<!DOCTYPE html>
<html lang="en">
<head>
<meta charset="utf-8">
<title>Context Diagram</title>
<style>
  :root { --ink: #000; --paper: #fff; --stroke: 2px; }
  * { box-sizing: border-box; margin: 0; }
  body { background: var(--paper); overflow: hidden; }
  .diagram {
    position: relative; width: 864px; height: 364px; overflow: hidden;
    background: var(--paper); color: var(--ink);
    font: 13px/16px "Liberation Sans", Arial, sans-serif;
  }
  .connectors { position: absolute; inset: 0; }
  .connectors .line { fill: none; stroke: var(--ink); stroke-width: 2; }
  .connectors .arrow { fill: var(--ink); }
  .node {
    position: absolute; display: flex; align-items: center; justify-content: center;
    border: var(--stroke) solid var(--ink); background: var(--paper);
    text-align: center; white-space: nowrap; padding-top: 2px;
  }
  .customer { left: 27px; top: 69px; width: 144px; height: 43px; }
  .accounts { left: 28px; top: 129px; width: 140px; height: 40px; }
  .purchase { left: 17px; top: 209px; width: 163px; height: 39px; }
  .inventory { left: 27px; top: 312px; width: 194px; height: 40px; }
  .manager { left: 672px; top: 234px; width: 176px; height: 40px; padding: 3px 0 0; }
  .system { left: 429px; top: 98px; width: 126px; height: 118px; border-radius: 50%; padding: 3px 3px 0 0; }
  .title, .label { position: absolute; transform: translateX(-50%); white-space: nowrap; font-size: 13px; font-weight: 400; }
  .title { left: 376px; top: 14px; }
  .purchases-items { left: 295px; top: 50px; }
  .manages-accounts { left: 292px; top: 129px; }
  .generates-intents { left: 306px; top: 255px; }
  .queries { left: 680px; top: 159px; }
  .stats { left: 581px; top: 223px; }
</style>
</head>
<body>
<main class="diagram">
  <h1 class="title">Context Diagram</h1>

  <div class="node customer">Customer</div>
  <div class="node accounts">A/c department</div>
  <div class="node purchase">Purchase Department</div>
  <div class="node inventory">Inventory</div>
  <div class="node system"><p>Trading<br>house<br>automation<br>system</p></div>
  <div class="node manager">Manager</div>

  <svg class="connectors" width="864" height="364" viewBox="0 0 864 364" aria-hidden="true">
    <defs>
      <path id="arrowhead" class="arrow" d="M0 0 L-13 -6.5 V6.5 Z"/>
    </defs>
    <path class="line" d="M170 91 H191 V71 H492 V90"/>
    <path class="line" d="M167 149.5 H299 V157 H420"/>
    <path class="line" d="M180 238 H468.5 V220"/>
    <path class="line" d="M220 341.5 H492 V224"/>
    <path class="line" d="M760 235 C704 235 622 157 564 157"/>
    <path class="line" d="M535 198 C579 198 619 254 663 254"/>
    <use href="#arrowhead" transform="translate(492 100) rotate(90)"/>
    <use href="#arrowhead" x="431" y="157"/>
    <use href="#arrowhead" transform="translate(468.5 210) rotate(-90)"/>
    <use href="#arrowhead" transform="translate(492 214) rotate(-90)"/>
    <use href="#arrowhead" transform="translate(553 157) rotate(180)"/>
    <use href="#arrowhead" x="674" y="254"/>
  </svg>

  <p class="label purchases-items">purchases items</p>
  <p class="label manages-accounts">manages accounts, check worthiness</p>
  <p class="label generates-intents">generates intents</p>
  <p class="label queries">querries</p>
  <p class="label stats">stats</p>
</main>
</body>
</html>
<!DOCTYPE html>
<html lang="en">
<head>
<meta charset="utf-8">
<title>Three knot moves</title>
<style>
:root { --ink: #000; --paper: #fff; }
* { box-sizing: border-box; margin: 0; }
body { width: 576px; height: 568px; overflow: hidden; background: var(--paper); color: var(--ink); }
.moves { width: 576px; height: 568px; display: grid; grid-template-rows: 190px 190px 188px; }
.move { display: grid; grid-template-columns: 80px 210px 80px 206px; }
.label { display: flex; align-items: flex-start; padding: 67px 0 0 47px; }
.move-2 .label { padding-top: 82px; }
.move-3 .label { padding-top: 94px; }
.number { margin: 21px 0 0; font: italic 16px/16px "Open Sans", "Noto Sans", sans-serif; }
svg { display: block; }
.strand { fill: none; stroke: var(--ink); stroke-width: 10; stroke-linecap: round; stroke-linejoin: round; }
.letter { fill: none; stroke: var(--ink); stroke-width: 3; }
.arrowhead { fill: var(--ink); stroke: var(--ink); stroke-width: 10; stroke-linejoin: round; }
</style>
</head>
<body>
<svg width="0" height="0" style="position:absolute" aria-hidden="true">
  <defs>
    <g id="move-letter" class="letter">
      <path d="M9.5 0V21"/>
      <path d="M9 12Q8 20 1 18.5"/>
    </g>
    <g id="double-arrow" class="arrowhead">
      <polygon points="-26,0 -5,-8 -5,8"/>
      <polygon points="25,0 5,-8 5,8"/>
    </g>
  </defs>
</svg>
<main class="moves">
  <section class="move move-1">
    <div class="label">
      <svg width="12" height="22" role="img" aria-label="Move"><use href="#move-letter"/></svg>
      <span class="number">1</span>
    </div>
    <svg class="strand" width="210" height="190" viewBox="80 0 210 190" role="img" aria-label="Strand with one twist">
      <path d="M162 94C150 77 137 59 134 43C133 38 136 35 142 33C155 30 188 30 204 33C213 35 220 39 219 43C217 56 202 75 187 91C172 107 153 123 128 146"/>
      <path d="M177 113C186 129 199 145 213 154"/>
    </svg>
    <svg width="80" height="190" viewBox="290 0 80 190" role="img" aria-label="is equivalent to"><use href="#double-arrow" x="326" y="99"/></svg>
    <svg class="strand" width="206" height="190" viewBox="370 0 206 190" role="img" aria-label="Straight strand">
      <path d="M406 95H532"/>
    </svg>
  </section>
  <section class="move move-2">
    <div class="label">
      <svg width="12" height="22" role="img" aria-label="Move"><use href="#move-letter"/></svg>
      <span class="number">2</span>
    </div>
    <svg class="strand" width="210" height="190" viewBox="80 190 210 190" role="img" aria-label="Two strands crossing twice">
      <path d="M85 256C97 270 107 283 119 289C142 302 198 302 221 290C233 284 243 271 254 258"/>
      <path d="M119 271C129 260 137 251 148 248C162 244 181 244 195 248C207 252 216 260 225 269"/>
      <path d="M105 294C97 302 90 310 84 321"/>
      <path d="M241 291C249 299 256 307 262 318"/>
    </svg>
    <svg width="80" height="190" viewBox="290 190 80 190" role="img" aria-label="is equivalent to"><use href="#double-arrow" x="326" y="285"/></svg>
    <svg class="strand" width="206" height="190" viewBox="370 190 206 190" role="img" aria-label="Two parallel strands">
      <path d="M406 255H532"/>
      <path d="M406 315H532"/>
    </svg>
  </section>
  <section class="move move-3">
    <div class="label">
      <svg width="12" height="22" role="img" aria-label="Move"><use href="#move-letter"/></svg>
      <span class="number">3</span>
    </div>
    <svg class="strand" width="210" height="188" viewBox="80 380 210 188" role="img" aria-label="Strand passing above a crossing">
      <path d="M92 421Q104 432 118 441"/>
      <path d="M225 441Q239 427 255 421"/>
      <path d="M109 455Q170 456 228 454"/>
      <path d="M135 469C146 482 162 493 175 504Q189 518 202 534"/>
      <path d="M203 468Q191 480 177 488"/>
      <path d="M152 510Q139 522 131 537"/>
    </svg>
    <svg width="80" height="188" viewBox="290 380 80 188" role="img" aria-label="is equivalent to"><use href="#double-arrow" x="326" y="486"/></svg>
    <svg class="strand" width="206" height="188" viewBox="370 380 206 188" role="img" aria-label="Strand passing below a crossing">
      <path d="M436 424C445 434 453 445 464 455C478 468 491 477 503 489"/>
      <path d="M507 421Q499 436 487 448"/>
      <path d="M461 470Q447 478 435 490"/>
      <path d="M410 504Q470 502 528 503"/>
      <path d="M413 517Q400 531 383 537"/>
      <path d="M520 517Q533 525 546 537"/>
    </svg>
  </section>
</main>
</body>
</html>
------------------------------------------------------------
[ACTIVITY]:
Return the lines above precisely as they appear, beginning at the first line and ending at the line with "306px; top: 255px;", and nothing after it.

[TASK ANSWER]:
<!DOCTYPE html>
<html lang="en">
<head>
<meta charset="utf-8">
<title>Context Diagram</title>
<style>
  :root { --ink: #000; --paper: #fff; --stroke: 2px; }
  * { box-sizing: border-box; margin: 0; }
  body { background: var(--paper); overflow: hidden; }
  .diagram {
    position: relative; width: 864px; height: 364px; overflow: hidden;
    background: var(--paper); color: var(--ink);
    font: 13px/16px "Liberation Sans", Arial, sans-serif;
  }
  .connectors { position: absolute; inset: 0; }
  .connectors .line { fill: none; stroke: var(--ink); stroke-width: 2; }
  .connectors .arrow { fill: var(--ink); }
  .node {
    position: absolute; display: flex; align-items: center; justify-content: center;
    border: var(--stroke) solid var(--ink); background: var(--paper);
    text-align: center; white-space: nowrap; padding-top: 2px;
  }
  .customer { left: 27px; top: 69px; width: 144px; height: 43px; }
  .accounts { left: 28px; top: 129px; width: 140px; height: 40px; }
  .purchase { left: 17px; top: 209px; width: 163px; height: 39px; }
  .inventory { left: 27px; top: 312px; width: 194px; height: 40px; }
  .manager { left: 672px; top: 234px; width: 176px; height: 40px; padding: 3px 0 0; }
  .system { left: 429px; top: 98px; width: 126px; height: 118px; border-radius: 50%; padding: 3px 3px 0 0; }
  .title, .label { position: absolute; transform: translateX(-50%); white-space: nowrap; font-size: 13px; font-weight: 400; }
  .title { left: 376px; top: 14px; }
  .purchases-items { left: 295px; top: 50px; }
  .manages-accounts { left: 292px; top: 129px; }
  .generates-intents { left: 306px; top: 255px; }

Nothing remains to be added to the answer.